Printing Method:
Photogravure
Perforations: 
Serpentine die cut 11.25
Color: 
Multicolored

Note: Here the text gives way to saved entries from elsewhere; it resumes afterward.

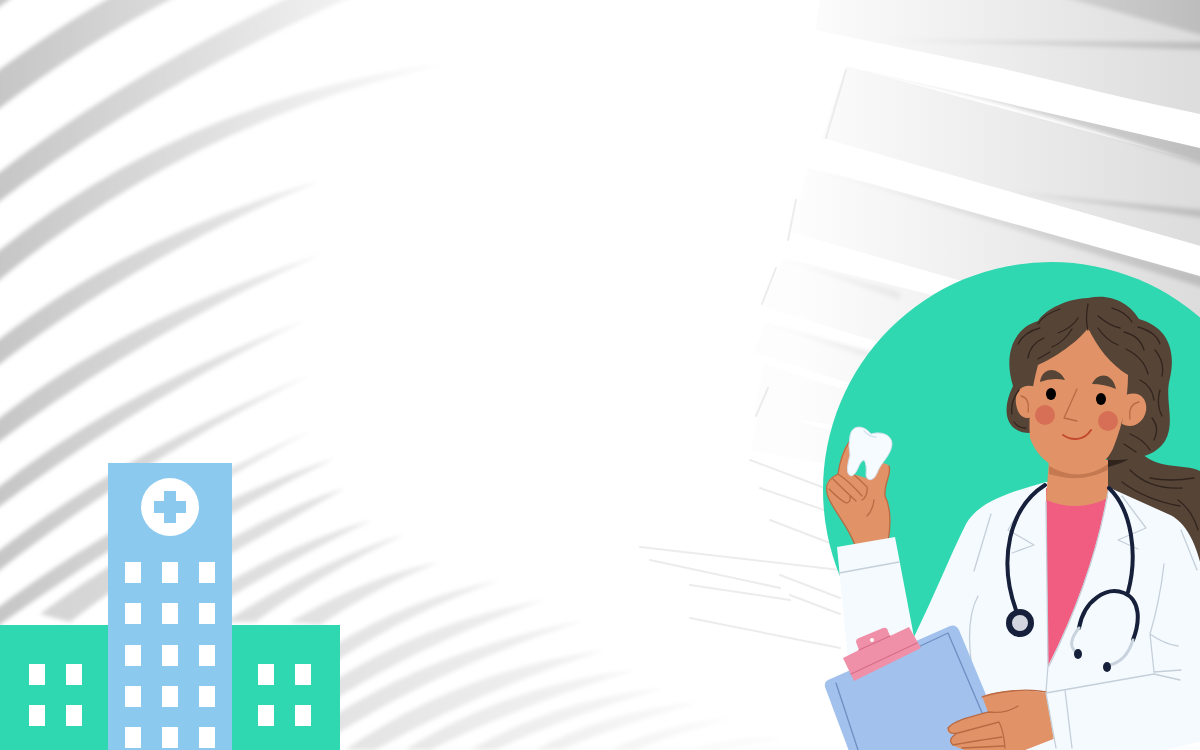
<!DOCTYPE html>
<html lang="en">
<head>
<meta charset="utf-8">
<title>Dental clinic background</title>
<style>
:root{--green:#2fd8b0;--blue:#8bc9ef;--white:#fff;--coat:#f5faff;--fold:#c5cfd9;--skin:#e19367;--skin-line:#b96a43;--blush:#d66f55;--hair:#564437;--hair-line:#30241d;--pink:#f05d80;--clip:#ef8fa8;--board:#a2c1ec;--board-line:#6f8fc4;--navy:#16203a}
*{box-sizing:border-box}
body{margin:0;overflow:hidden;background:var(--white);font-family:Inter,sans-serif}
.canvas{position:relative;width:1200px;height:750px;overflow:hidden;background:var(--white)}
.layer{position:absolute;inset:0;width:1200px;height:750px;display:block}
.hospital{position:absolute;left:0;top:463px;width:340px;height:287px}
.wing{position:absolute;left:0;top:162px;width:340px;height:125px;background:var(--green)}
.tower{position:absolute;left:108px;top:0;width:124px;height:287px;background:var(--blue)}
.windows{position:absolute;display:grid;grid-auto-rows:21px;gap:20.3px 21px}
.windows i{background:var(--white);width:16px}
.tower .windows{left:17px;top:99px;grid-template-columns:repeat(3,16px)}
.wing .windows{top:39px;grid-template-columns:repeat(2,16px)}
.wing .west{left:29px}
.wing .east{left:258px}
.sign{position:absolute;left:33px;top:15px;width:58px;height:58px}
.line{fill:none;stroke-linecap:round;stroke-linejoin:round}
.fold{stroke:var(--fold);stroke-width:1.3}
.strand{stroke:var(--hair-line);stroke-width:1.3}
.crease{stroke:var(--skin-line);stroke-width:1.3}
.tube{stroke:var(--navy);stroke-width:4}
.skin{fill:var(--skin)}
.hair{fill:var(--hair)}
.coat{fill:var(--coat)}
</style>
</head>
<body>
<main class="canvas">

<svg class="layer" viewBox="0 0 1200 750" role="img" aria-label="Photograph of white curved architectural ribs, fading to white in the centre">
<defs>
<linearGradient id="rib" gradientUnits="userSpaceOnUse" x1="0" y1="0" x2="450" y2="0"><stop offset="0" stop-color="#c6c6c6"/><stop offset=".4" stop-color="#dcdcdc"/><stop offset=".72" stop-color="#efefef"/><stop offset="1" stop-color="#fafafa"/></linearGradient>
<linearGradient id="rib-low" gradientUnits="userSpaceOnUse" x1="0" y1="0" x2="720" y2="0"><stop offset="0" stop-color="#d2d2d2"/><stop offset=".5" stop-color="#e4e4e4"/><stop offset="1" stop-color="#fafafa"/></linearGradient>
<linearGradient id="panel" gradientUnits="userSpaceOnUse" x1="800" y1="0" x2="1200" y2="0"><stop offset="0" stop-color="#fdfdfd"/><stop offset=".4" stop-color="#f0f0f0"/><stop offset="1" stop-color="#dcdcdc"/></linearGradient>
<linearGradient id="panel-edge" gradientUnits="userSpaceOnUse" x1="800" y1="0" x2="1200" y2="0"><stop offset="0" stop-color="#f6f6f6"/><stop offset="1" stop-color="#bdbdbd"/></linearGradient>
<filter id="soft"><feGaussianBlur stdDeviation="2.2"/></filter>
</defs>
<g fill="url(#rib)" filter="url(#soft)">
<path d="M-8-8H20L-8 12Z"/>
<path d="M-8 75Q60 25 120-8H185Q85 42-8 114Z"/>
<path d="M-8 178Q120 78 300-8H362Q150 85-8 207Z"/>
<path d="M-8 256Q190 95 450 63Q190 120-8 286Z"/>
<path d="M-8 345Q130 235 322 180Q140 255-8 370Z"/>
<path d="M-8 424Q120 320 322 254Q140 335-8 447Z"/>
<path d="M-8 492Q120 390 306 320Q140 400-8 512Z"/>
<path d="M-8 556Q130 448 312 374Q140 460-8 576Z"/>
<path d="M-8 612Q120 515 312 430Q140 525-8 630Z"/>
</g>
<g fill="url(#rib-low)" filter="url(#soft)">
<path d="M40 614Q180 510 335 458Q190 530 70 622Z"/>
<path d="M225 542Q290 505 345 488Q290 520 225 557Z"/>
<path d="M225 584Q300 540 372 520Q300 555 225 600Z"/>
<path d="M225 622Q320 560 405 534Q320 575 255 622Z"/>
<path d="M290 622Q370 575 440 562Q380 585 320 625Z"/>
<path d="M335 645Q410 598 500 580Q410 612 335 662Z"/>
<path d="M335 680Q430 620 545 600Q430 640 335 699Z"/>
<path d="M335 715Q440 648 585 620Q440 668 335 735Z"/>
<path d="M345 750Q460 670 605 650Q480 690 375 750Z"/>
<path d="M405 750Q510 684 635 670Q520 705 430 750Z"/>
<path d="M470 750Q560 698 665 688Q570 715 495 750Z"/>
<path d="M535 750Q610 710 700 702Q620 725 560 750Z"/>
<path d="M610 750Q670 722 735 718Q680 732 635 750Z"/>
<path d="M690 750Q740 735 785 738L720 750Z"/>
</g>
<g fill="url(#panel)">
<path d="M820 0H1200V116L1000 68L815 30Z"/>
<path d="M846 66L1200 162V246L1010 192L822 138Z"/>
<path d="M808 168L1200 277V322L1000 292L790 232Z"/>
<path d="M784 258L1000 312V380L762 306Z"/>
<path d="M766 322L900 362V400L754 352Z"/>
<path d="M764 364L870 398V430L754 414Z"/>
<path d="M760 410L850 436V468L750 450Z"/>
</g>
<g fill="url(#panel-edge)" filter="url(#soft)">
<path d="M1060-4H1205V36Z"/>
<path d="M850 66Q1030 92 1205 146V166Q1020 104 850 66Z"/>
<path d="M815 168Q1000 210 1205 276V288Q1010 228 815 168Z"/>
<path d="M880 40L1205 42V50Z"/>
<path d="M1010 192L1205 210V218Z"/>
<path d="M785 260L900 292V300Z"/>
<path d="M768 324L880 354V362Z"/>
</g>
<path d="M820 33L1200 114V148L846 66ZM822 138L1200 246V276L808 166Z" fill="#fff"/>
<g class="line" stroke="#ececec" stroke-width="2">
<path d="M846 70L826 138M796 200L788 240M776 268L762 304M768 388L756 416M640 547L840 570M650 560L780 588M690 585L790 600M690 618L840 648M750 460L830 490M760 488L830 512M770 520L835 545M780 575L840 598M790 595L840 614"/>
</g>
</svg>

<section class="hospital" role="img" aria-label="Hospital building">
<div class="wing">
<div class="windows west"><i></i><i></i><i></i><i></i></div>
<div class="windows east"><i></i><i></i><i></i><i></i></div>
</div>
<div class="tower">
<svg class="sign" viewBox="0 0 58 58"><circle cx="29" cy="29" r="29" fill="var(--white)"/><path d="M23 13H35V23H45V35H35V45H23V35H13V23H23Z" fill="var(--blue)"/></svg>
<div class="windows"><i></i><i></i><i></i><i></i><i></i><i></i><i></i><i></i><i></i><i></i><i></i><i></i><i></i><i></i><i></i></div>
</div>
</section>

<svg class="layer" viewBox="0 0 1200 750" role="img" aria-label="Dentist holding a tooth and a clipboard">
<circle cx="1051" cy="490" r="228" fill="var(--green)"/>

<g id="ponytail">
<path class="hair" d="M1108 462L1138 449C1155 472 1185 462 1202 472V570C1190 530 1150 508 1106 488Z"/>
<path d="M1108 456Q1128 454 1141 446Q1136 460 1108 467Z" fill="var(--hair-line)"/>
<path class="line strand" d="M1130 470Q1150 490 1182 488M1122 482Q1146 500 1180 506M1150 478Q1170 482 1194 478M1178 500Q1192 510 1198 530"/>
</g>

<g id="raised-hand">
<path class="skin" d="M855 545C848 524 834 512 828 496C824 484 828 478 838 474C840 460 844 446 849 442C856 440 856 456 853 474L866 478C872 464 884 460 889 466C892 474 884 484 885 496C893 512 890 524 888 545Z"/>
<path class="line crease" d="M849 442C844 450 840 460 838 474C826 480 824 488 829 499C836 514 848 526 855 545M838 474Q850 482 862 496M833 479Q844 490 856 501M829 489Q840 500 846 503Q851 503 850 496M862 500Q868 496 867 487Q858 478 853 474M889 466C892 474 884 482 885 496Q893 512 888 542M867 516Q873 510 874 500"/>
<path d="M850 436C852 424 864 425 871 434C880 431 892 434 892 444C891 456 881 462 877 473C874 481 867 482 866 475Q867 464 864 460C858 462 858 475 851 476C845 474 848 463 850 455Q848 445 850 436Z" fill="#f6fbff" stroke="#d5e2ee"/>
<path class="line" d="M864 431Q870 437 876 437" stroke="#d5e2ee" stroke-width="1.3"/>
</g>

<g id="coat">
<path class="coat" d="M1046 482C1010 492 978 502 966 524C950 556 935 594 914 637L895 537L837 547L848 660L940 750H1166L1202 741V570C1196 542 1185 521 1168 514L1108 487Z"/>
<path d="M1046 488L1108 490Q1094 575 1048 666Z" fill="var(--pink)"/>
<path class="skin" d="M1049 460H1108V498Q1078 513 1046 500Z"/>
<path d="M1049 466Q1080 484 1108 464V470Q1080 484 1049 474Z" fill="#c47950"/>
<path class="line fold" d="M839 573L899 562M991 514L974 571M978 596Q966 618 971 660M1046 502L1048 666L1046 692M1108 492Q1094 575 1049 666M1020 510L1008 530L1034 545L1012 553M1122 496L1146 528L1118 540L1138 549M1164 564Q1160 600 1150 634L1154 672M1150 634Q1164 644 1178 646M1181 530L1197 570"/>
</g>

<g id="head">
<path class="hair" d="M1088 298C1112 293 1130 304 1139 319C1164 326 1177 346 1170 378C1164 400 1176 422 1165 441C1154 458 1132 460 1108 460L1060 440L1030 433C1007 433 1000 412 1013 386C1003 354 1014 328 1038 321C1046 309 1066 299 1088 298Z"/>
<path class="skin" d="M1038 388C1025 382 1014 389 1016 404C1018 416 1024 420 1032 417ZM1124 396C1138 389 1148 398 1146 411C1143 424 1132 429 1122 424Z"/>
<path class="skin" d="M1088 328C1078 342 1054 358 1038 365C1032 386 1028 414 1030 438C1038 460 1056 471 1074 471C1094 471 1108 462 1114 446C1123 424 1128 398 1128 375C1110 364 1098 348 1088 328Z"/>
<path class="line crease" d="M1021 396Q1030 398 1028 412M1139 402Q1128 404 1130 419M1077 389L1064 418L1077 421"/>
<circle cx="1045" cy="415" r="10" fill="var(--blush)"/>
<circle cx="1108" cy="421" r="10" fill="var(--blush)"/>
<ellipse cx="1051" cy="394" rx="5" ry="6"/>
<ellipse cx="1101" cy="399" rx="5" ry="6"/>
<path class="hair" d="M1040 382C1042 367 1058 366 1065 380Q1052 377 1040 382ZM1092 384C1098 371 1113 373 1116 389Q1104 384 1092 384Z"/>
<path class="line" d="M1063 435C1072 441 1084 441 1091 430" stroke="#c3492e" stroke-width="2"/>
<path class="line strand" d="M1088 304Q1085 320 1088 330M1078 318Q1072 328 1058 333M1072 329Q1064 342 1052 347M1060 309Q1044 314 1038 324M1040 328Q1024 332 1018 344M1044 338Q1030 344 1028 358M1050 352L1038 359M1098 316Q1110 326 1120 328M1098 328Q1106 340 1118 345M1112 308Q1126 312 1132 322M1124 332Q1140 336 1144 350M1138 327Q1156 332 1160 344M1126 349Q1144 358 1148 374M1155 350Q1165 362 1162 376M1140 380Q1152 386 1154 400M1160 390Q1156 404 1162 416M1152 418Q1160 428 1154 440M1019 390Q1010 402 1012 414M1014 422Q1018 428 1026 428M1130 434Q1144 440 1150 450M1124 444L1136 452"/>
</g>

<g id="stethoscope">
<path class="line tube" d="M1045 485C1009 508 998 560 1016 610M1109 488C1132 510 1138 555 1128 592M1079 628C1084 600 1107 586 1124 593C1141 600 1140 622 1133 640"/>
<path class="line" d="M1079 628Q1066 644 1076 652M1133 640Q1126 662 1109 665" stroke="#c9d3de" stroke-width="3"/>
<ellipse cx="1078" cy="654" rx="4" ry="5" fill="var(--navy)"/>
<ellipse cx="1107" cy="667" rx="4" ry="5" fill="var(--navy)"/>
<circle cx="1020" cy="623" r="11" fill="#d3d6df" stroke="var(--navy)" stroke-width="6"/>
</g>

<g id="clipboard">
<path d="M828 680L950 626Q956 624 959 630L1014 762H853L825 687Q824 682 828 680Z" fill="var(--board)"/>
<path class="line" d="M836 683L858 750M914 649L948 633L986 722" stroke="var(--board-line)" stroke-width="1.3"/>
<path d="M843 658L859 650L856 642Q856 639 859 638L883 628Q887 627 888 631L890 636L909 627L921 648L854 681Z" fill="var(--clip)"/>
<path class="line" d="M859 650L890 636M851 674L917 643" stroke="#d66e8b" stroke-width="1.3"/>
<circle cx="872" cy="640" r="2" fill="var(--white)"/>
</g>

<g id="lower-arm">
<path class="skin" d="M1050 694C1030 688 1000 690 982 696L988 712C974 716 956 720 948 727C946 732 950 735 956 734C950 738 948 743 954 746L970 752H1020L1056 738Z"/>
<path class="line crease" d="M1046 692C1026 688 1000 691 982 697M988 712C974 716 954 720 948 728Q949 735 958 733L999 722M988 712Q1006 714 1018 706M956 734Q947 740 953 745Q968 742 1002 737M962 748L1004 746M999 722Q1004 732 1005 748"/>
<path class="coat" d="M1046 693L1182 671L1202 664V741L1166 748L1056 752Z"/>
<path class="line fold" d="M1046 693L1154 674L1180 680M1046 693L1056 748M1065 690L1072 748M1154 672L1181 670"/>
</g>
</svg>
</main>
</body>
</html>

This set of stamps from the Classic Collection Series showcases the art of twenty American illustrators of magazines, posters, books, and advertisements. The illustrators featured include:
 
Coles Phillips (1880-1927) – Known for his “fadeaway girl” – who was illustrated in colors or fabrics that blended into the background.
 
Robert Fawcett (1903-1967) – Well-known for illustrations related to Sherlock Holmes that accompanied a popular series about the fictional detective in Collier’s magazine.
 
Joseph Christian Leyendecker (1874-1951) – Early role model for Norman Rockwell. He illustrated over 300 covers for the Saturday Evening Post.
 
Maxfield Parrish (1870-1966) – Creating detailed fantasy lands that were immensely popular with the American public. His rich use of colors led to one being named in his honor – “Parrish Blue.”
 
James Montgomery Flagg (1877-1960) – Used his own facial features to create the famous appearance of “Uncle Sam” in the “I Want You” military recruiting posters.
 
Dean Cornwell (1892-1960) – Created illustrations that accompanied stories written by authors like Pearl Buck and Ernest Hemingway.
 
Rose O’Neill (1874-1944) – Developed “Kewpies” – playful, child-like figures who were so popular they became a line of collectible dolls.
 
Howard Pyle (1853-1911) – Ran prestigious art school that helped earn him the nickname “Father of American Illustration.”
 
Arthur Burdett Frost (1851-1928) – Illustrated the “Uncle Remus” stories written by Joel Chandler Harris, including “Br’er Rabbit” and “Br’er Fox.”
 
Al Parker (1906-1985) – Well-known for illustrations of mothers and daughters on women’s magazines. His images helped set fashion trends.
 
Harvey Dunn (1884-1952) – Created solemn images of World War I as a military artist, and later developed a series of paintings of life on the Dakota prairie.
 
Jon Whitcomb (1906-1988) – Presented images of stylish and glamorous women. Was a U.S. Navy artist who created illustrations of homecoming soldiers in World War II.
 
Neysa McMein (1888-1949) – A member of the “Algonquin Round Table” literary group, McMein helped define images of modern women of the era.
 
Jessie Willcox Smith (1863-1935) – Specialized in pictures of mothers and children. She illustrated almost 200 covers of Good Housekeeping magazine.
 
Edwin Austin Abbey (1852-1911) – Was best known for his detail in illustrating works of Shakespeare or other British historical legends.
 
John Held, Jr. (1889-1958) – His cartoons showed American culture during the “Jazz Age.”
 
Norman Rockwell (1894-1978) – Chronicled life in Small Town, U.S.A., on over 300 covers for the Saturday Evening Post. Also was a primary illustrator for the Boy Scouts of America.
 
Newell Convers Wyeth (1882-1945) – Dramatic illustrator known for his scenes of American historical events.
 
Rockwell Kent (1882-1971) – Worked in different artistic styles, including wood engraving, painting, and lithography. Known for rugged outdoors scenes.
 
Frederic Remington (1861-1909) – Painter and sculptor who chronicled life in the Old West. Also was an artist in Cuba in the Spanish-American War.